Recent data has indicated that the scope of mental health related illness in the Illawarra Shoalhaven district is consistently higher than NSW and national averages, according to the Australian Bureau of Statistics, HealthStats NSW and the Illawarra Shoalhaven Suicide Prevention Collaborative

Safe Haven Wollongong services manager, Sarah Holmes believes that the high statistics of mental illness in the Illawarra Shoalhaven is due to multiple environmental factors, as well as the pandemic.

“Over the last year we had not only the response to COVID-19 and what that meant for households and communities, but also significant environmental disasters,” Ms Holmes said.

“We had the numerous occasions of flooding and we also had the bushfires, so I definitely think it’s been a big couple of years for the Illawarra Shoalhaven in particular.”

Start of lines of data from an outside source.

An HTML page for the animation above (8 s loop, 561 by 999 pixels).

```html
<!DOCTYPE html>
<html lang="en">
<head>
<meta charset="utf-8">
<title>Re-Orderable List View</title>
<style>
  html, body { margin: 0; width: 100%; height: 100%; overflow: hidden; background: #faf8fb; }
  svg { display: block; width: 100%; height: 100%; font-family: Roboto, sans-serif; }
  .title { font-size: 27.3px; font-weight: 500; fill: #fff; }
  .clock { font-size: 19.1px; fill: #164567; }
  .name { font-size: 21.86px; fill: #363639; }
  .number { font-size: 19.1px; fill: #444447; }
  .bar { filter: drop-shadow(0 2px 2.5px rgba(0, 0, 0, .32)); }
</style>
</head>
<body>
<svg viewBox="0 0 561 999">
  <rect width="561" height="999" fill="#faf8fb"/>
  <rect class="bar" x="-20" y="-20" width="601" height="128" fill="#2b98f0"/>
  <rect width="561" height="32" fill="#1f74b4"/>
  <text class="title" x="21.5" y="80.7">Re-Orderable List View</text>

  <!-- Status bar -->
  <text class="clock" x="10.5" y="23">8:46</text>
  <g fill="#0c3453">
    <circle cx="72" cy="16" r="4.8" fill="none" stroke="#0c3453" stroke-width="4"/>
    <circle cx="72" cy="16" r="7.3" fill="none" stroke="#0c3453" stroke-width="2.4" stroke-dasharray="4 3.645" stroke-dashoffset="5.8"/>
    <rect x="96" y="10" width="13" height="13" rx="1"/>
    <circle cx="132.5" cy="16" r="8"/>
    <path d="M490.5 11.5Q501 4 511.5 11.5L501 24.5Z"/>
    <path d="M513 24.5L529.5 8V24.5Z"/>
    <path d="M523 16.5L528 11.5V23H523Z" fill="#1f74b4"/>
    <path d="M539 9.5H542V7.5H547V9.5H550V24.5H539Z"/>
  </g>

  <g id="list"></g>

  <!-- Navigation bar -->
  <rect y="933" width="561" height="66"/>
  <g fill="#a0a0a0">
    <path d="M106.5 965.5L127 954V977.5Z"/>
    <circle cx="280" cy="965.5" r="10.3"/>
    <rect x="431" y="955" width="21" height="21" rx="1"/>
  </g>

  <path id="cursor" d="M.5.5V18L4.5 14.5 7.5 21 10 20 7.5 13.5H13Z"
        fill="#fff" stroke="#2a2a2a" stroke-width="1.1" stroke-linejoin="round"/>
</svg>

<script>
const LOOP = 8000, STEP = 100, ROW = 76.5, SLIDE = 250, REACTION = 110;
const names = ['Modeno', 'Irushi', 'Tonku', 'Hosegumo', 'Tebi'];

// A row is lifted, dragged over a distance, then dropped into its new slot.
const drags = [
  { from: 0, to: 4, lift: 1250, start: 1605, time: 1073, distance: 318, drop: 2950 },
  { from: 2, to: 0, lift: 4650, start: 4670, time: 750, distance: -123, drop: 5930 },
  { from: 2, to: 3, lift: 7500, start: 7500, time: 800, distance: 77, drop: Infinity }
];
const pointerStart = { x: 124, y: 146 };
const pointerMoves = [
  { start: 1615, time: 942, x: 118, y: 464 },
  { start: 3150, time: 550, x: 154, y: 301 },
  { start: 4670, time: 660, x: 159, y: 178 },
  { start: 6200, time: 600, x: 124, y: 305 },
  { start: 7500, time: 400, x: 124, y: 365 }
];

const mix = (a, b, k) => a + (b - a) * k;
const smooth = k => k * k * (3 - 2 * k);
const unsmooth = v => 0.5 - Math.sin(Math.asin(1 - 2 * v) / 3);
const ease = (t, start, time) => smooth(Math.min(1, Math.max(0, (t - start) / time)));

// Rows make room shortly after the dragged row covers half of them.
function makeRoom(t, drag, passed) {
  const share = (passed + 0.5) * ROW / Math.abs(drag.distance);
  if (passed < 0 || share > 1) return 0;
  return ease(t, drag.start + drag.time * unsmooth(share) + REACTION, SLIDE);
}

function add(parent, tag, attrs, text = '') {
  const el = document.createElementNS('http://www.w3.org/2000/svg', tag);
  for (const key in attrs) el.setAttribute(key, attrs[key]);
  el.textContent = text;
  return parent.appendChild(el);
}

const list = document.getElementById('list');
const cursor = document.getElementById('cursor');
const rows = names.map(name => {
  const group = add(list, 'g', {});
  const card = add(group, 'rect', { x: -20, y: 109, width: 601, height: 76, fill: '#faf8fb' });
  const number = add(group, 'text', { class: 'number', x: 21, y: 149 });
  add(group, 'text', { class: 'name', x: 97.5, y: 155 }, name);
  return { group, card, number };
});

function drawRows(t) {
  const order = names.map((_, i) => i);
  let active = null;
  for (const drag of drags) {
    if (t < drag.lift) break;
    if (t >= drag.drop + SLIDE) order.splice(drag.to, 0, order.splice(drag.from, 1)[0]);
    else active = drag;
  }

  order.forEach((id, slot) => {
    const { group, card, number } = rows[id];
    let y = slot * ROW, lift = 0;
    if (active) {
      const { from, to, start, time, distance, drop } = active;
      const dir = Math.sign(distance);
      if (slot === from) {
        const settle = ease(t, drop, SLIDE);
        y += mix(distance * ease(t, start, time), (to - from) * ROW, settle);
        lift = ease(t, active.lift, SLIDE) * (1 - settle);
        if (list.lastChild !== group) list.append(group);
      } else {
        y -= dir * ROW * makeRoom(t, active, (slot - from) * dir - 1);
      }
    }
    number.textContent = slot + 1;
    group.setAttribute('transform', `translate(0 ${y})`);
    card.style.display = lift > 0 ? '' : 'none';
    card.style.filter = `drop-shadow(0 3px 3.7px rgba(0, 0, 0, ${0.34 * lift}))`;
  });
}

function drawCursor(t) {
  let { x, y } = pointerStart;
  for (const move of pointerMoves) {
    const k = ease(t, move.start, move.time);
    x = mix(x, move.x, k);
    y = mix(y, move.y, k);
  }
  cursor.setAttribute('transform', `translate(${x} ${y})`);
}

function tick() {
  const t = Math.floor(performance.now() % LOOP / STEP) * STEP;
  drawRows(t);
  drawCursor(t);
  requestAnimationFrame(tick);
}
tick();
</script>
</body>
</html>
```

Safe Haven Wollongong provides an alternative place to the hospital emergency department for anyone who is feeling emotional or suicidal distress.

Illawarra resident Kittie Humphries has suffered from a diagnosed major depressive disorder and generalised anxiety, and said she is not surprised by the mental health statistics in the Illawarra Shoalhaven region.

“Some of the reasons affecting this is the housing crisis and increased population in the area, with very limited facilities or services and economic inequality,” Miss Humphries said.

“Also waitlists for assistance are absolutely insane. Being on suicide watch and told it’s two months until you can see a psychiatrist to potentially start medication that you can’t afford isn’t exactly the light at the end of the tunnel.

“I feel like there is a wider variety and more accessible resources for youth, but there could be more resources in the Illawarra for adults over 25, especially for people in lower economic areas.”

One statistic of the Illawarra Shoalhaven mental health landscape that aligns with the national statistics is the higher suicide rates in males. 

“The biggest thing with male suicide, not only locally but nationally is the silence and the culture,” Ms Holmes said.

“Men don’t often reach out for support due to a culture of being strong and the bread winner, bringing everything into their household.

“This silence can stop men from reaching out.”

Data on mental health provided by organisations like the Australian Bureau of Statistics, HealthStats NSW and the Illawarra Shoalhaven Suicide Prevention Collaborative help to not only distinguish which local areas are in crisis, but also which aspects of mental health require further aid and attention.